Again, the tunnel decision is just the latest example of ST apparent animus toward eastside residents. Fifteen years ago they could have added 4th lanes to the I-90 outer roadways for non-transit HOV lanes and divided the center roadway into inbound and outbound bus only lanes. The bus lanes could have been combined with additional parking spaces to allow thousands of eastside residents access to express bus routes into Seattle; leaving their cars near where they live and easing congestion throughout the area.
Instead they never considered two-way bus lanes in the 2008 DEIS claiming light rail could accommodate up to 12,000 riders per hour in each direction and promising the 4th lanes, when finally opened to traffic in 2017, would provide “Travel times across I-90 for vehicles and trucks would also improve or remain similar with East Link”. Yet East Link will be limited to 4500 riders per hour and ST refuses to demonstrate that the outer roadways won’t have the same congestion problems I-5 HOV commuters are currently having. Meanwhile ST is in the process of devastating the route into Bellevue and plans to close the South Bellevue P&R next March, severely limiting eastside commuter P&R access to transit.

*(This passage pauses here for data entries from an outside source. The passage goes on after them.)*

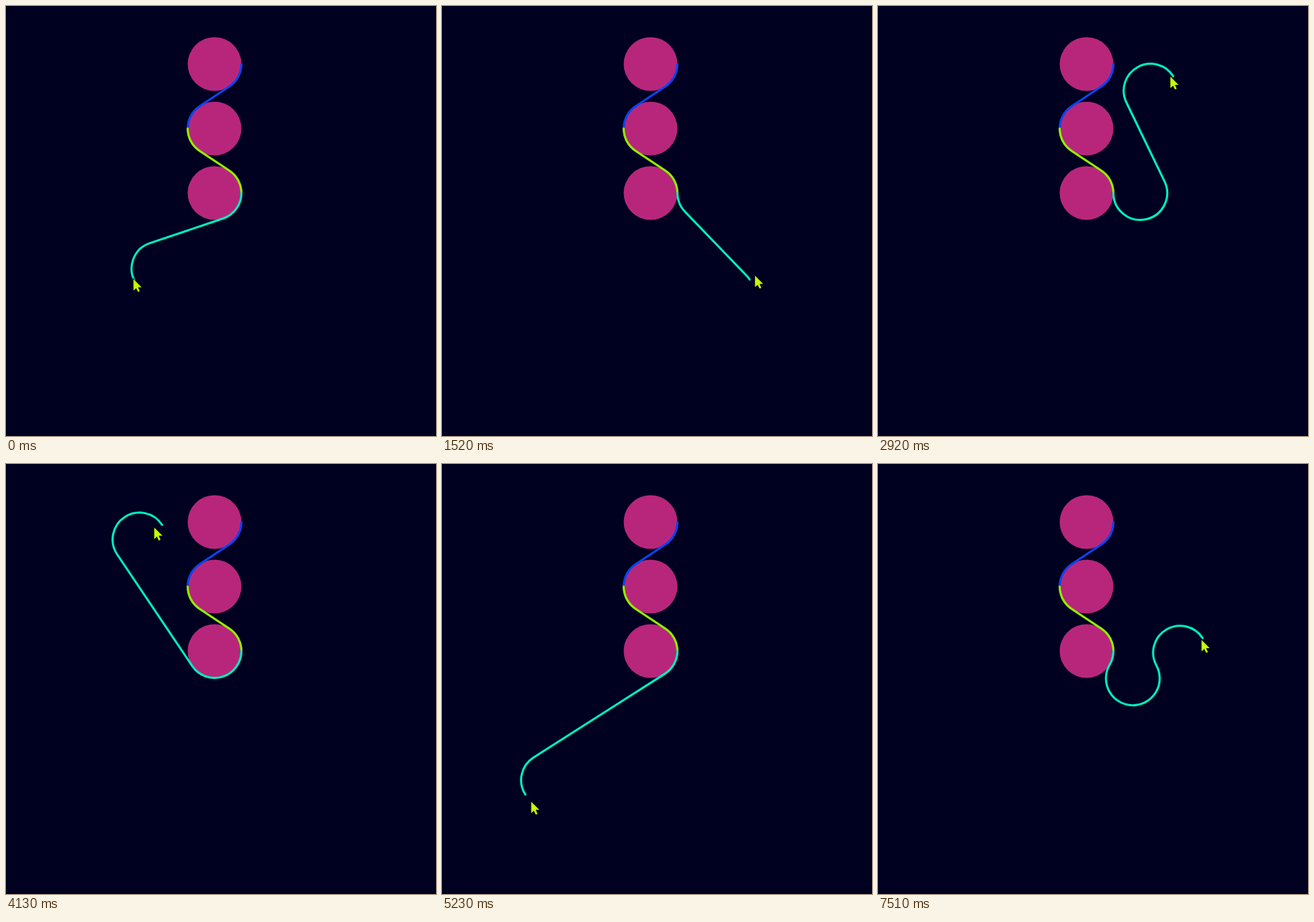
These frames come from a looping animation (600x600 px, 7530 ms). An HTML page:

```html
<!DOCTYPE html>
<html lang="en">
<head>
<meta charset="utf-8">
<title>Shortest curves</title>
<style>
  html, body { margin: 0; width: 100%; height: 100%; overflow: hidden; background: #000020; }
  svg { display: block; width: 600px; height: 600px; }
  .curve { fill: none; stroke-width: 3; stroke-linecap: round; }
</style>
</head>
<body>
<svg viewBox="0 0 600 600">
  <g fill="#b8267c">
    <circle cx="291" cy="81" r="37.5"/>
    <circle cx="291" cy="171" r="37.5"/>
    <circle cx="291" cy="261" r="37.5"/>
  </g>
  <path id="upper" class="curve" stroke="#0845f0"/>
  <path id="lower" class="curve" stroke="#92f000"/>
  <path id="live" class="curve" stroke="#00f0c4"/>
  <path id="pointer" d="M0 0V16L3.7 12.6L6.4 18L8.8 17L6.3 11.4H11.3Z"
        fill="#c4ff00" stroke="#000020" stroke-width="1.5" paint-order="stroke"/>
</svg>
<script>
const R = 37.5, TAU = 2 * Math.PI, DOWN = Math.PI / 2;
const LOOP = 7530, LEAD = 25;
const el = id => document.getElementById(id);

const wrap = a => {
  const m = ((a % TAU) + TAU) % TAU;
  return m > TAU - 1e-6 ? 0 : m;
};
const pose = (x, y, h) => ({ x, y, h });

// Centre of the turning circle; turn is 1 for clockwise, -1 for the other way.
const centre = (p, turn) => ({
  x: p.x - turn * R * Math.sin(p.h),
  y: p.y + turn * R * Math.cos(p.h)
});

// All feasible turn-straight-turn and turn-turn-turn routes, as [turn, amount] steps.
function routes(from, to) {
  const found = [];
  for (const s of [1, -1]) {
    for (const e of [1, -1]) {
      const a = centre(from, s), b = centre(to, e);
      const dx = b.x - a.x, dy = b.y - a.y;
      const d = Math.hypot(dx, dy), dir = Math.atan2(dy, dx);
      if (s === e || d >= 2 * R) {
        const h = s === e ? dir : dir + s * Math.asin(2 * R / d);
        const line = s === e ? d : Math.sqrt(d * d - 4 * R * R);
        found.push([[s, wrap(s * (h - from.h))], [0, line], [e, wrap(e * (to.h - h))]]);
      }
      if (s === e && d <= 4 * R) {
        const bend = Math.acos(d / (4 * R));
        const h1 = dir + s * (bend + DOWN);
        const h2 = dir - s * bend + Math.PI + s * DOWN;
        found.push([
          [s, wrap(s * (h1 - from.h))],
          [-s, wrap(s * (h1 - h2))],
          [s, wrap(s * (to.h - h2))]
        ]);
      }
    }
  }
  return found;
}

const routeLength = route =>
  route.reduce((sum, [turn, n]) => sum + (turn ? n * R : n), 0);

function shortestCurve(from, to) {
  const best = routes(from, to).reduce((a, b) => routeLength(b) < routeLength(a) ? b : a);
  let p = from, d = `M${p.x} ${p.y}`;
  for (const [turn, n] of best) {
    if (turn) {
      const c = centre(p, turn), h = p.h + turn * n;
      p = pose(c.x + turn * R * Math.sin(h), c.y - turn * R * Math.cos(h), h);
      d += `A${R} ${R} 0 ${+(n > Math.PI)} ${+(turn > 0)} ${p.x} ${p.y}`;
    } else {
      p = pose(p.x + n * Math.cos(p.h), p.y + n * Math.sin(p.h), p.h);
      d += `L${p.x} ${p.y}`;
    }
  }
  return d;
}

// Key points of each hand stroke: time, x, y. The hand rests between strokes.
const strokes = [
  [[0, 181.3, 387], [130, 168, 345], [270, 106.5, 299]],
  [[510, 106.5, 299], [850, 170, 408], [1190, 311, 450], [1520, 429, 382],
   [1800, 517, 275], [2400, 472, 154], [2920, 412, 98], [3110, 398, 91]],
  [[3590, 398, 91], [4130, 218.2, 85], [4400, 107, 125], [4800, 20, 300],
   [5230, 116, 461], [5560, 290, 523], [6050, 517, 410], [6610, 541, 278]],
  [[6880, 541, 278], [7080, 590, 268], [7510, 453, 243]]
];

// Smooth curve through the key points, with speeds taken from their neighbours.
function handAt(time) {
  const keys = strokes.filter(s => s[0][0] <= time).pop(), last = keys.length - 1;
  const t = Math.min(time, keys[last][0]);
  const i = Math.max(keys.findIndex(k => k[0] >= t), 1);
  const a = keys[i - 1], b = keys[i], span = b[0] - a[0], u = (t - a[0]) / span;
  const speed = (j, axis) => {
    const p = keys[Math.max(j - 1, 0)], n = keys[Math.min(j + 1, last)];
    return (n[axis] - p[axis]) / (n[0] - p[0]);
  };
  const at = axis => a[axis] + (b[axis] - a[axis]) * u * u * (3 - 2 * u)
    + span * u * (1 - u) * ((1 - u) * speed(i - 1, axis) - u * speed(i, axis));
  return { x: at(1), y: at(2) };
}

const start = pose(328.5, 81, DOWN);
const middle = pose(253.5, 171, DOWN);
const end = pose(328.5, 261, DOWN);
el('upper').setAttribute('d', shortestCurve(start, middle));
el('lower').setAttribute('d', shortestCurve(middle, end));

function draw(time) {
  const t = time % LOOP;
  const tip = handAt(t), mouse = handAt(t + LEAD);
  el('live').setAttribute('d', shortestCurve(end, pose(tip.x, tip.y, 1)));
  el('pointer').setAttribute('transform', `translate(${mouse.x - 1.5} ${mouse.y + 2.5})`);
}

const began = performance.now();
function tick() {
  draw(performance.now() - began);
  requestAnimationFrame(tick);
}
tick();
</script>
</body>
</html>
```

The ST decision to drop their “Integrated Transit Service” (ITS) with I-90 bus riders transferring to and from light rail for the Lake Washington Bridge portion of their commute essentially ends light rail access for most eastside commuters. (ST may or may not have recognized ITS would have increased I-90 Bridge congestion since the lack of light rail capacity would have resulted in more commuters forced to “drive” rather than “ride”.)
The end result is the vast majority of the 10,000 daily riders able to use the $3.6B East Link light rail will be Seattleites. Meanwhile eastside commuters can look forward to ever increasing congestion on I-405 and I-90. Blaming it on “mere incompetence” doesn’t do justice to the resulting debacle.